**TASK BRIEF**: A word-for-word copy of the entries, with images excluded, is the expected answer.

[EXERCISE DATA]

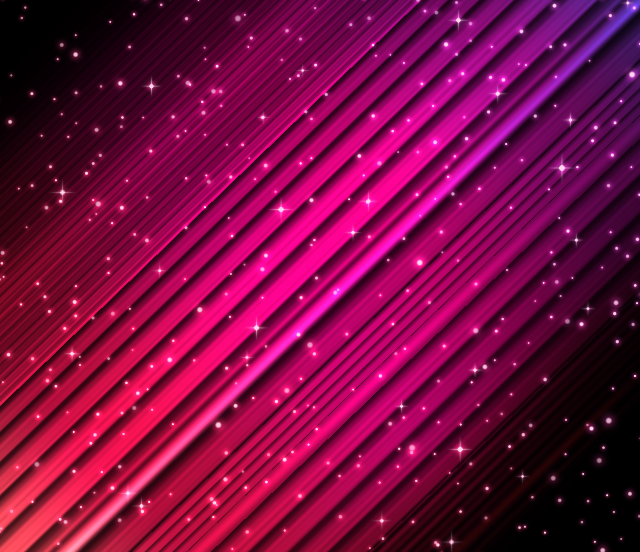
Write a WebGL 1 fragment shader that draws this background.

```glsl
precision highp float;
// Diagonal satin ribbons lit from coral through magenta to violet, under scattered stars.
// A rotated frame gives "along" and "across" axes: color follows along, while folds and
// falloff follow across. Stars come from jittered cell grids, the larger ones with rays.
uniform vec2 u_resolution;

vec3 hash3(vec2 cell) {
  vec3 h = fract(vec3(cell.xyx) * vec3(0.1031, 0.1030, 0.0973));
  h += dot(h, h.yxz + 33.33);
  return fract((h.xxy + h.yzz) * h.zyx);
}

float ridge(float x, float center, float width) {
  float d = (x - center) / width;
  return exp(-d * d);
}

// One fold per unit: crisp lower edge, then a slow slide down to the shadow level
float fold(float x, float shadow) {
  float u = fract(x);
  return mix(shadow, 1.0, smoothstep(0.0, 0.13, u) * (1.0 - smoothstep(0.5, 1.0, u)));
}

float ribbons(float across) {
  float threads = 0.92 + 0.09 * sin(across * 520.0) * sin(across * 93.0 + 1.0);
  if (across > 0.19) {
    float lines = 0.86 + 0.14 * sin(across * 560.0) + 0.10 * sin(across * 331.0 + 1.0);
    lines += 0.08 * sin(across * 1050.0);
    return lines * (0.88 + 0.16 * cos((across - 0.33) * 40.0));
  }
  if (across > -0.1) {
    // Folds narrow and dim with distance from the central crease
    float x = across + 0.1;
    float dim = 1.04 - 0.2 * smoothstep(0.03, 0.15, across);
    dim *= 1.0 - 0.6 * ridge(across, -0.067, 0.006);
    return threads * dim * fold(x / (0.07 - 0.075 * x), 0.27);
  }
  if (across > -0.165) return 0.8 * threads * fold((across + 0.165) / 0.065, 0.22);
  if (across > -0.235) return 0.86 * fold((across + 0.235) / 0.0175, 0.46);
  if (across > -0.265) return 0.62 + 0.5 * ridge(across, -0.249, 0.011);
  if (across > -0.465) return 1.06 * threads * fold((across + 0.465) / 0.05, 0.3);
  return 0.66 + 0.24 * sin(across * 430.0) + 0.17 * sin(across * 257.0);
}

vec3 spectrum(float along) {
  vec3 c = mix(vec3(1.0, 0.3, 0.36), vec3(0.93, 0.07, 0.31), smoothstep(0.0, 0.27, along));
  c = mix(c, vec3(1.0, 0.01, 0.56), smoothstep(0.3, 0.75, along));
  c = mix(c, vec3(0.72, 0.05, 0.6), smoothstep(0.9, 1.28, along));
  return mix(c, vec3(0.38, 0.22, 0.76), smoothstep(1.25, 1.6, along));
}

// Soft dots with optional four-pointed rays; returns core in x and halo in y
vec2 stars(vec2 p, float size, float density, float radius, float rays) {
  vec2 sum = vec2(0.0);
  vec2 home = floor(p / size);
  for (int j = -1; j <= 1; j++) {
    for (int i = -1; i <= 1; i++) {
      vec2 cell = home + vec2(float(i), float(j));
      vec3 h = hash3(cell + size * 900.0);
      vec3 k = hash3(cell + 71.0);
      vec2 d = abs(p - (cell + h.xy) * size);
      float r = radius * mix(0.6, 1.25, k.x * k.x);
      float dist = length(d);
      float core = 1.0 - smoothstep(r * 0.4, r * 1.15, dist);
      float halo = exp(-dist * dist / (r * r * 3.2));
      vec2 arm = exp(-d.yx / 0.0012) * (1.0 - smoothstep(0.0, r * 5.0, d));
      float on = step(h.z, density) * mix(0.5, 1.1, k.y);
      sum += on * vec2(core + rays * (arm.x + arm.y), halo);
    }
  }
  return sum;
}

void main() {
  vec2 p = gl_FragCoord.xy / u_resolution.y;
  float along = dot(p, vec2(0.72, 0.694));
  float across = dot(p, vec2(-0.694, 0.72));

  // Light falls away from the central crease, faster toward the right below it
  float falloff = across > 0.0 ? 6.0 : 2.8 + 5.6 * smoothstep(0.6, 1.25, along);
  float light = 1.08 * exp(-falloff * across * across);
  light *= 1.0 - 0.25 * smoothstep(1.05, 1.5, along);

  // Outer ribbons turn red
  vec3 hue = spectrum(along);
  float redness = max(smoothstep(-0.36, -0.55, across) * 0.8,
    smoothstep(0.15, 0.5, across) * (1.0 - smoothstep(0.25, 0.85, along)) * 0.6);
  hue = mix(hue, vec3(0.8, 0.05, 0.14), redness);
  vec3 color = hue * light * ribbons(across);

  // Gleam on the crease and thin red edges at lower right
  vec3 gleam = mix(vec3(0.3, 0.36, 0.34), vec3(0.06, 0.08, 0.26), smoothstep(0.1, 0.9, along));
  color += gleam * ridge(across, -0.087, 0.008);
  float edges = ridge(across, -0.573, 0.006) + 0.6 * ridge(across, -0.598, 0.004);
  color += vec3(0.6, 0.05, 0.07) * edges * (1.0 - smoothstep(0.8, 1.2, along));

  // Fade the far upper left and lower right corners to black
  color *= 1.0 - smoothstep(0.38, 0.66, abs(across));

  // Small dust, medium dots and sparkling stars
  vec2 glints = stars(p, 0.043, 0.55, 0.0036, 0.0);
  glints += stars(p, 0.09, 0.45, 0.0052, 0.0);
  glints += stars(p, 0.125, 0.45, 0.0052, 0.75);
  vec3 haloTint = mix(vec3(0.95, 0.2, 0.42), vec3(0.8, 0.22, 0.75), smoothstep(0.5, 1.3, along));
  color += haloTint * glints.y * 0.5;
  color = mix(color, vec3(1.0, 0.83, 0.93), clamp(glints.x, 0.0, 1.0));

  gl_FragColor = vec4(clamp(color, 0.0, 1.0), 1.0);
}
```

[/EXERCISE DATA]

**ANSWER FOR THE TASK**:
Write a WebGL 1 fragment shader that draws this background.

```glsl
precision highp float;
// Diagonal satin ribbons lit from coral through magenta to violet, under scattered stars.
// A rotated frame gives "along" and "across" axes: color follows along, while folds and
// falloff follow across. Stars come from jittered cell grids, the larger ones with rays.
uniform vec2 u_resolution;

vec3 hash3(vec2 cell) {
  vec3 h = fract(vec3(cell.xyx) * vec3(0.1031, 0.1030, 0.0973));
  h += dot(h, h.yxz + 33.33);
  return fract((h.xxy + h.yzz) * h.zyx);
}

float ridge(float x, float center, float width) {
  float d = (x - center) / width;
  return exp(-d * d);
}

// One fold per unit: crisp lower edge, then a slow slide down to the shadow level
float fold(float x, float shadow) {
  float u = fract(x);
  return mix(shadow, 1.0, smoothstep(0.0, 0.13, u) * (1.0 - smoothstep(0.5, 1.0, u)));
}

float ribbons(float across) {
  float threads = 0.92 + 0.09 * sin(across * 520.0) * sin(across * 93.0 + 1.0);
  if (across > 0.19) {
    float lines = 0.86 + 0.14 * sin(across * 560.0) + 0.10 * sin(across * 331.0 + 1.0);
    lines += 0.08 * sin(across * 1050.0);
    return lines * (0.88 + 0.16 * cos((across - 0.33) * 40.0));
  }
  if (across > -0.1) {
    // Folds narrow and dim with distance from the central crease
    float x = across + 0.1;
    float dim = 1.04 - 0.2 * smoothstep(0.03, 0.15, across);
    dim *= 1.0 - 0.6 * ridge(across, -0.067, 0.006);
    return threads * dim * fold(x / (0.07 - 0.075 * x), 0.27);
  }
  if (across > -0.165) return 0.8 * threads * fold((across + 0.165) / 0.065, 0.22);
  if (across > -0.235) return 0.86 * fold((across + 0.235) / 0.0175, 0.46);
  if (across > -0.265) return 0.62 + 0.5 * ridge(across, -0.249, 0.011);
  if (across > -0.465) return 1.06 * threads * fold((across + 0.465) / 0.05, 0.3);
  return 0.66 + 0.24 * sin(across * 430.0) + 0.17 * sin(across * 257.0);
}

vec3 spectrum(float along) {
  vec3 c = mix(vec3(1.0, 0.3, 0.36), vec3(0.93, 0.07, 0.31), smoothstep(0.0, 0.27, along));
  c = mix(c, vec3(1.0, 0.01, 0.56), smoothstep(0.3, 0.75, along));
  c = mix(c, vec3(0.72, 0.05, 0.6), smoothstep(0.9, 1.28, along));
  return mix(c, vec3(0.38, 0.22, 0.76), smoothstep(1.25, 1.6, along));
}

// Soft dots with optional four-pointed rays; returns core in x and halo in y
vec2 stars(vec2 p, float size, float density, float radius, float rays) {
  vec2 sum = vec2(0.0);
  vec2 home = floor(p / size);
  for (int j = -1; j <= 1; j++) {
    for (int i = -1; i <= 1; i++) {
      vec2 cell = home + vec2(float(i), float(j));
      vec3 h = hash3(cell + size * 900.0);
      vec3 k = hash3(cell + 71.0);
      vec2 d = abs(p - (cell + h.xy) * size);
      float r = radius * mix(0.6, 1.25, k.x * k.x);
      float dist = length(d);
      float core = 1.0 - smoothstep(r * 0.4, r * 1.15, dist);
      float halo = exp(-dist * dist / (r * r * 3.2));
      vec2 arm = exp(-d.yx / 0.0012) * (1.0 - smoothstep(0.0, r * 5.0, d));
      float on = step(h.z, density) * mix(0.5, 1.1, k.y);
      sum += on * vec2(core + rays * (arm.x + arm.y), halo);
    }
  }
  return sum;
}

void main() {
  vec2 p = gl_FragCoord.xy / u_resolution.y;
  float along = dot(p, vec2(0.72, 0.694));
  float across = dot(p, vec2(-0.694, 0.72));

  // Light falls away from the central crease, faster toward the right below it
  float falloff = across > 0.0 ? 6.0 : 2.8 + 5.6 * smoothstep(0.6, 1.25, along);
  float light = 1.08 * exp(-falloff * across * across);
  light *= 1.0 - 0.25 * smoothstep(1.05, 1.5, along);

  // Outer ribbons turn red
  vec3 hue = spectrum(along);
  float redness = max(smoothstep(-0.36, -0.55, across) * 0.8,
    smoothstep(0.15, 0.5, across) * (1.0 - smoothstep(0.25, 0.85, along)) * 0.6);
  hue = mix(hue, vec3(0.8, 0.05, 0.14), redness);
  vec3 color = hue * light * ribbons(across);

  // Gleam on the crease and thin red edges at lower right
  vec3 gleam = mix(vec3(0.3, 0.36, 0.34), vec3(0.06, 0.08, 0.26), smoothstep(0.1, 0.9, along));
  color += gleam * ridge(across, -0.087, 0.008);
  float edges = ridge(across, -0.573, 0.006) + 0.6 * ridge(across, -0.598, 0.004);
  color += vec3(0.6, 0.05, 0.07) * edges * (1.0 - smoothstep(0.8, 1.2, along));

  // Fade the far upper left and lower right corners to black
  color *= 1.0 - smoothstep(0.38, 0.66, abs(across));

  // Small dust, medium dots and sparkling stars
  vec2 glints = stars(p, 0.043, 0.55, 0.0036, 0.0);
  glints += stars(p, 0.09, 0.45, 0.0052, 0.0);
  glints += stars(p, 0.125, 0.45, 0.0052, 0.75);
  vec3 haloTint = mix(vec3(0.95, 0.2, 0.42), vec3(0.8, 0.22, 0.75), smoothstep(0.5, 1.3, along));
  color += haloTint * glints.y * 0.5;
  color = mix(color, vec3(1.0, 0.83, 0.93), clamp(glints.x, 0.0, 1.0));

  gl_FragColor = vec4(clamp(color, 0.0, 1.0), 1.0);
}
```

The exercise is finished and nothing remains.